A true innovator on the Hammond B3, Young took a different musical path than any of the other organ masters of his time: Although he started out drawing his major influences from the work of Jimmy Smith and the gospel and blues elements that other players employed, but eventually turned to a more complex, modal approach to the organ with sophisticated harmonic and chordal structure
Larry Young was born on October 7, 1940, and hails from Newark, New Jersey. His background includes study of both classical and jazz music on the piano, but had a natural family bond with the organ. Larry Young, Senior, his father, was an organist and was the first major musical influence on his son. The father, moreover, provided an organ in the family home so that Larry Young, Junior, who had studied piano, could gravitate easily and at his own pace to the organ.
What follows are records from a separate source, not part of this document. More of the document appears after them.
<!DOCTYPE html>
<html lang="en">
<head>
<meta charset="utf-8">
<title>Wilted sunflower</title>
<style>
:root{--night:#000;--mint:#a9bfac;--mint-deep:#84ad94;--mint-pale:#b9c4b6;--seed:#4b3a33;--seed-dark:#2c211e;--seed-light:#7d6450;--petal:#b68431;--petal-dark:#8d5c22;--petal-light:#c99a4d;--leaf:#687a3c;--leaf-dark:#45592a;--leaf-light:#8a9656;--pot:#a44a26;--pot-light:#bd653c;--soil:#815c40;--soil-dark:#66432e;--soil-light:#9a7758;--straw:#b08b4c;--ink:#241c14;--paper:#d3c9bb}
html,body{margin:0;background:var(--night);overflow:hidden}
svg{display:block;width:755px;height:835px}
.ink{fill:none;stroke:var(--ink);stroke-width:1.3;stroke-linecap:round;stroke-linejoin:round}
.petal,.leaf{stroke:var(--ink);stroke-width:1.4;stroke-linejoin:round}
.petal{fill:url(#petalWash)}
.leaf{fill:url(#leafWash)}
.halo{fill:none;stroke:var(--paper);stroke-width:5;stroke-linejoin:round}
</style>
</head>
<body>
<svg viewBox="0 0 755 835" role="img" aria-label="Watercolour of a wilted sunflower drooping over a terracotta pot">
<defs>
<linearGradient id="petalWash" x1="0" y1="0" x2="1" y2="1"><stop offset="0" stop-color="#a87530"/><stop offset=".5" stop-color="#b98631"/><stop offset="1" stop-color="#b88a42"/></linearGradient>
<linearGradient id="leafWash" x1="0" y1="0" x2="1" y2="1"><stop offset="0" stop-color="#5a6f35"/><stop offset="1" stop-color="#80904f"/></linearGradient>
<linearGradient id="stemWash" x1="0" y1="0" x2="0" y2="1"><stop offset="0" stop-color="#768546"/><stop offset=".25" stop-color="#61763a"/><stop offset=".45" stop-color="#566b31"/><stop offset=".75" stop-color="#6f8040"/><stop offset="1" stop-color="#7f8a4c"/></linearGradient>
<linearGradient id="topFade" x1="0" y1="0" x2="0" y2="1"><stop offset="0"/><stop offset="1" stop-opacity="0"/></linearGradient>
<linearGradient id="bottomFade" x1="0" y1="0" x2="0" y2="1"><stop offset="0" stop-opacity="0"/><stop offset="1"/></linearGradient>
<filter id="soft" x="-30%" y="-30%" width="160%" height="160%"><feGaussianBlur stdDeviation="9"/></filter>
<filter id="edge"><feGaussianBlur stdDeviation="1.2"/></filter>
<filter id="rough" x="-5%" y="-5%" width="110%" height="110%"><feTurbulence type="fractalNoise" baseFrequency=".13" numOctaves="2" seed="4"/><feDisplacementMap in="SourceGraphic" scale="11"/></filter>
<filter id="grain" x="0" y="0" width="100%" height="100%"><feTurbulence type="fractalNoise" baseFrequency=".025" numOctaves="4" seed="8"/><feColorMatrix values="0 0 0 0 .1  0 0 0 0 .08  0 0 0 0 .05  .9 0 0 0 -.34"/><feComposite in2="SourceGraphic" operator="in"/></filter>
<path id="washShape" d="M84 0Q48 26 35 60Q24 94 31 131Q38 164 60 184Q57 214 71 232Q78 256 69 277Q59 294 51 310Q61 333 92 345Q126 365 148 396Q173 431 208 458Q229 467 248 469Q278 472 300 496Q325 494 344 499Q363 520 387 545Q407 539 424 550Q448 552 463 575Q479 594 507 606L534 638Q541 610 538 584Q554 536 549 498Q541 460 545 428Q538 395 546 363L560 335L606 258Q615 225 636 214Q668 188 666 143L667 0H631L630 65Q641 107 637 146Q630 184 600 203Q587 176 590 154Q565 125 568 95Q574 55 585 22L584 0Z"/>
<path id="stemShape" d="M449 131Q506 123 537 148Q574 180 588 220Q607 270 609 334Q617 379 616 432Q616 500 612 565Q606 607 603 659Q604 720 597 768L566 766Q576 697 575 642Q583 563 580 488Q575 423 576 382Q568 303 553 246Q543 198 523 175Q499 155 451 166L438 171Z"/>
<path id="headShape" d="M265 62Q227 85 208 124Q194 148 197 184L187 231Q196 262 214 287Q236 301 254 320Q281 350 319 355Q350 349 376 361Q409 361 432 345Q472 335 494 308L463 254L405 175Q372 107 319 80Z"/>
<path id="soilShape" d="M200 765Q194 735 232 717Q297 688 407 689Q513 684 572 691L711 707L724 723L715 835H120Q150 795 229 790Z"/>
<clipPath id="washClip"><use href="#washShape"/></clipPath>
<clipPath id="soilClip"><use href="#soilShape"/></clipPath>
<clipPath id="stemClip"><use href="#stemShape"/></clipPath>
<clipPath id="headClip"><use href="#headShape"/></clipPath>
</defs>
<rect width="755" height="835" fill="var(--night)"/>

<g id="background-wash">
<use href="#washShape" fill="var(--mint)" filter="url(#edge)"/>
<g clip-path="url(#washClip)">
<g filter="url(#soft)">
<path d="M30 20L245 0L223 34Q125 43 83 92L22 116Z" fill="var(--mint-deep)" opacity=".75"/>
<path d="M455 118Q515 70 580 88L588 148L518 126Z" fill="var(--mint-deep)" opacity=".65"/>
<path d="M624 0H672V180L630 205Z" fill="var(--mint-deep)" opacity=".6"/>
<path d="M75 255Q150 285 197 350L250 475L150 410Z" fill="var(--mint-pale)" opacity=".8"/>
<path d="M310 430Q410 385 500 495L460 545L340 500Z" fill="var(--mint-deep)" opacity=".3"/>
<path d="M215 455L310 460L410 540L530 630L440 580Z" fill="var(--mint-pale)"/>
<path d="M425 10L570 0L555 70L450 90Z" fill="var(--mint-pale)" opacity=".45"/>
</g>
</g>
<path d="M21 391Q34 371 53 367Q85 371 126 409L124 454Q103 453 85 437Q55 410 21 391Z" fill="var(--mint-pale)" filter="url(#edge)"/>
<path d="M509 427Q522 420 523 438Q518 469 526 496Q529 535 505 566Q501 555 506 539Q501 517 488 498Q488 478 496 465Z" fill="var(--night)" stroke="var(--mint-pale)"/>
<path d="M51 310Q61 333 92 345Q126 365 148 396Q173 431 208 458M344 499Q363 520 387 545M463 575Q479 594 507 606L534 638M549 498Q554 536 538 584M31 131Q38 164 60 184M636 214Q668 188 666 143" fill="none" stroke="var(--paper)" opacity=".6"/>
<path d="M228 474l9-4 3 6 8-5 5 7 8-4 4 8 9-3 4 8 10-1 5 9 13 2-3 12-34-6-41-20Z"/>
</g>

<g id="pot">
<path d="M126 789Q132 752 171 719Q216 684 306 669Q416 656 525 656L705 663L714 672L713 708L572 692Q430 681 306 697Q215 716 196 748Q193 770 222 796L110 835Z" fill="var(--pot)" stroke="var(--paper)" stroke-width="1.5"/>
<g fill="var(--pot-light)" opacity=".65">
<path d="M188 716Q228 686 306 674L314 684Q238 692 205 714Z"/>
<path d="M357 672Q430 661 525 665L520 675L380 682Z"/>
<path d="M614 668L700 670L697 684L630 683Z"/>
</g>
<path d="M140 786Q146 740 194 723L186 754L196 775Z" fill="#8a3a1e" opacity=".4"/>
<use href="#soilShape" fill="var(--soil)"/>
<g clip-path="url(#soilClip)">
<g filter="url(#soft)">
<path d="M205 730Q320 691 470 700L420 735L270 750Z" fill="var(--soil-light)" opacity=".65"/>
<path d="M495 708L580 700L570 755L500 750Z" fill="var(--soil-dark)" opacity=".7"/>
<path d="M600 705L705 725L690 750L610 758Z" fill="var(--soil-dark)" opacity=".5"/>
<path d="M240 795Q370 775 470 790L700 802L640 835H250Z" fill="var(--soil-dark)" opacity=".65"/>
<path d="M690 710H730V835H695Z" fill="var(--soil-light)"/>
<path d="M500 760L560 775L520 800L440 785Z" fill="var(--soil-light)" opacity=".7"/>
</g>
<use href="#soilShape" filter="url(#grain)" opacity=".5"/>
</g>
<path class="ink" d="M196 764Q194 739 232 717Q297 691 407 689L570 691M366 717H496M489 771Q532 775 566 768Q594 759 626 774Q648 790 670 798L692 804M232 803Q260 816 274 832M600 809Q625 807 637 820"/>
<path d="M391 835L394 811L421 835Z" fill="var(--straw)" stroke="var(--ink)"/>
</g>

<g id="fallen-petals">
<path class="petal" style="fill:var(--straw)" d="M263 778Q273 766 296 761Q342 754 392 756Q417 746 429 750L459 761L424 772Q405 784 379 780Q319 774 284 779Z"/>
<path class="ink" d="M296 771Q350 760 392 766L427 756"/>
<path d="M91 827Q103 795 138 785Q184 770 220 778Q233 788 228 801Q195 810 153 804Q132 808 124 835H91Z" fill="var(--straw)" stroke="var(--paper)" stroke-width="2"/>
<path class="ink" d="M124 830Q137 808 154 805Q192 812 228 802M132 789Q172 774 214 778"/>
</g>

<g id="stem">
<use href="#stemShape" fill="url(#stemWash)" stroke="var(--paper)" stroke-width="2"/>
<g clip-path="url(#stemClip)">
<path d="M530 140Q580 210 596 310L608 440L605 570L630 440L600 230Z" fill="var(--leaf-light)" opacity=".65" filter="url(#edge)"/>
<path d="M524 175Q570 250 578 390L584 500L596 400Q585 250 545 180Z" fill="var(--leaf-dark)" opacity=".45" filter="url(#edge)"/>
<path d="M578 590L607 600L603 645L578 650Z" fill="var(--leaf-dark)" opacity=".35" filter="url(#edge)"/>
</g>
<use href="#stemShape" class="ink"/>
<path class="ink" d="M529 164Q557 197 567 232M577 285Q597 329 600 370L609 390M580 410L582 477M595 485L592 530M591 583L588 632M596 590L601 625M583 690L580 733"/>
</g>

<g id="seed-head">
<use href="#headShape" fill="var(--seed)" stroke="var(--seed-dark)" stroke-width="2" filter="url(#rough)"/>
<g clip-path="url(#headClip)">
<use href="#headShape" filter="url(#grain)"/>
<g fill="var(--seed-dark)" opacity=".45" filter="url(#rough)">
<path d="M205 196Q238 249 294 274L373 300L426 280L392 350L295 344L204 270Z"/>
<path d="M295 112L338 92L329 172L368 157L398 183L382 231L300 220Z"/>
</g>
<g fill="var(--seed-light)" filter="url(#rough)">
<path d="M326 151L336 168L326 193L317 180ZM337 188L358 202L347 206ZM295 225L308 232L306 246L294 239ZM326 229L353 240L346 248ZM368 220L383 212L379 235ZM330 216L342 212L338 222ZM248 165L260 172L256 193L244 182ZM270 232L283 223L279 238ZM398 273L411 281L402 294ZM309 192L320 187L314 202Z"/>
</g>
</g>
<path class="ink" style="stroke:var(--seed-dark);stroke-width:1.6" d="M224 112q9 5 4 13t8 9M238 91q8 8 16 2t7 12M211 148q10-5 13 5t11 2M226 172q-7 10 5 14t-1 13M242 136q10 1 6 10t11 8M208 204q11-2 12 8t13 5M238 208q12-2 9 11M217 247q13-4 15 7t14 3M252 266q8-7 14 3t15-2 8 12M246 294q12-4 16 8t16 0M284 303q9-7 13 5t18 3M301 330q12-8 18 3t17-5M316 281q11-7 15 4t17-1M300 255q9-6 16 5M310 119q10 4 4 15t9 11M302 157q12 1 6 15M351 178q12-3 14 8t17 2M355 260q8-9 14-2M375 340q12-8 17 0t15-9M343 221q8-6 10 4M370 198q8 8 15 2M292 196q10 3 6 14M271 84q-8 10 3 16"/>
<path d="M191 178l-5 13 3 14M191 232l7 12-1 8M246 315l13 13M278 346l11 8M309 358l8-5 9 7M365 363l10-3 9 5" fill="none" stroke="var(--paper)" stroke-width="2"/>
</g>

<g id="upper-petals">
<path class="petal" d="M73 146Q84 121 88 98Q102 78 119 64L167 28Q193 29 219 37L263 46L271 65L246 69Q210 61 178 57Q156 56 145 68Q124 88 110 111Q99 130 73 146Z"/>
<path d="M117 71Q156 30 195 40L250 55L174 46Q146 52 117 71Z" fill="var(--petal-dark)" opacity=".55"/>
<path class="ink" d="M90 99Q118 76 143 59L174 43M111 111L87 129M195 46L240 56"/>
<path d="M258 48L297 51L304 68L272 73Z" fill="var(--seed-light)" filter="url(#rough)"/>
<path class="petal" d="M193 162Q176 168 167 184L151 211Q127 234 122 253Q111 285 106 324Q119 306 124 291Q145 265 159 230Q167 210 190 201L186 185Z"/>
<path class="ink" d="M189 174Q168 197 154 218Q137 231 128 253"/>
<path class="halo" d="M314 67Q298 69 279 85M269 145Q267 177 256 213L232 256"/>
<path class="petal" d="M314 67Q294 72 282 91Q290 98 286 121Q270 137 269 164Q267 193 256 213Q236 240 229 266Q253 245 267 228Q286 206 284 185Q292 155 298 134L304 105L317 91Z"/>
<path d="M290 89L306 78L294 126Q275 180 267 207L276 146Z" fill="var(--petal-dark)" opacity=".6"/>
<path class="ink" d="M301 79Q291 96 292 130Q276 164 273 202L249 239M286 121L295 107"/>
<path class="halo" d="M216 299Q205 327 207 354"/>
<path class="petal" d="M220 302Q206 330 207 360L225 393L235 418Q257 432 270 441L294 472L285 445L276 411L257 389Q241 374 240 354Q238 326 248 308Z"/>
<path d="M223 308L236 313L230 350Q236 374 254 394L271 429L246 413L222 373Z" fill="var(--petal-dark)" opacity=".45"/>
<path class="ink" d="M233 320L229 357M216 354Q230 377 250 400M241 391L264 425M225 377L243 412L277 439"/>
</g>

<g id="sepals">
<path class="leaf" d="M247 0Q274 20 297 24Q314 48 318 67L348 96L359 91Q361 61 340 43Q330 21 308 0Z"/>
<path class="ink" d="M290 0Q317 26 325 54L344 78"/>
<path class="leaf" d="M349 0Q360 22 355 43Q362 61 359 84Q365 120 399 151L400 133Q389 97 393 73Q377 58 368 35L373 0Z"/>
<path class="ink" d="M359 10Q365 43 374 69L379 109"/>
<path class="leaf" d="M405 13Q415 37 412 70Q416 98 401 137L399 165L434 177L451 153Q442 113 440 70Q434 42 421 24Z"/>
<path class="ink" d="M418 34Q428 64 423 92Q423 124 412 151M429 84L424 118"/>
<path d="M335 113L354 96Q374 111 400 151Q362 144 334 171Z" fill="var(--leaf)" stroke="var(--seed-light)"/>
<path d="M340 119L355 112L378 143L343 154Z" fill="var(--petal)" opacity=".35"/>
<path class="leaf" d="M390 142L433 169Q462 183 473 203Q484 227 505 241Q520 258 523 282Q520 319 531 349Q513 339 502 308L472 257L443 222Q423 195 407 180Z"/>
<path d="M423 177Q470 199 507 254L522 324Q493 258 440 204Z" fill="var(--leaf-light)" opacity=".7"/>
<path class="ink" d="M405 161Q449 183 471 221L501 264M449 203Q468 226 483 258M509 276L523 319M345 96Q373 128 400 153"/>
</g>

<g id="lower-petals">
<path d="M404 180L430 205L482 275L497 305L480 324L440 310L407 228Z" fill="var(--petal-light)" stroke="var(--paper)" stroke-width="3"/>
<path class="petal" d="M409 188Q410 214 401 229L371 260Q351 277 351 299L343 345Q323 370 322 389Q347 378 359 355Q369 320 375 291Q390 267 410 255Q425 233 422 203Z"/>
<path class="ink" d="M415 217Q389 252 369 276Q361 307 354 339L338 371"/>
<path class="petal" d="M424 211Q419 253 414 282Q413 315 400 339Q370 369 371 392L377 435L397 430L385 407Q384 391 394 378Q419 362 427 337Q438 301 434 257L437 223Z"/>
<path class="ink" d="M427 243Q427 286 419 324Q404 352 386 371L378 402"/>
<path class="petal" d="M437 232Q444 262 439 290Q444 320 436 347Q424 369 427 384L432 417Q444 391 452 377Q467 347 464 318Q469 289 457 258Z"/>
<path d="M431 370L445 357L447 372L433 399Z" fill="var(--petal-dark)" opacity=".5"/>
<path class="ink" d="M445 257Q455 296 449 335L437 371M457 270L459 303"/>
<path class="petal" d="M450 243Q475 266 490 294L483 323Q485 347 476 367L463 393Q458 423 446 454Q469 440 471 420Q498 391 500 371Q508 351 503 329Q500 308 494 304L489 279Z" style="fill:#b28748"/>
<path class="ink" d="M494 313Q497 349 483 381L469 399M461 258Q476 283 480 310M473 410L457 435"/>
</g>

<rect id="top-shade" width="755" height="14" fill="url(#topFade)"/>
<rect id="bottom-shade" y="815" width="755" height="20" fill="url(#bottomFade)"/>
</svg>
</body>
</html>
In his teen years, Young was relatively inactive musically; but a reawakened interest in the organ, encouraged by his father, propelled Young into music in 1958. After a rhythm and blues apprenticeship, Young gained wider experience with Lou Donaldson; worked around New York and New Jersey with Kenny Dorham, Hank Mobley and Tommy Turrentine, among others; and then began heading his own units.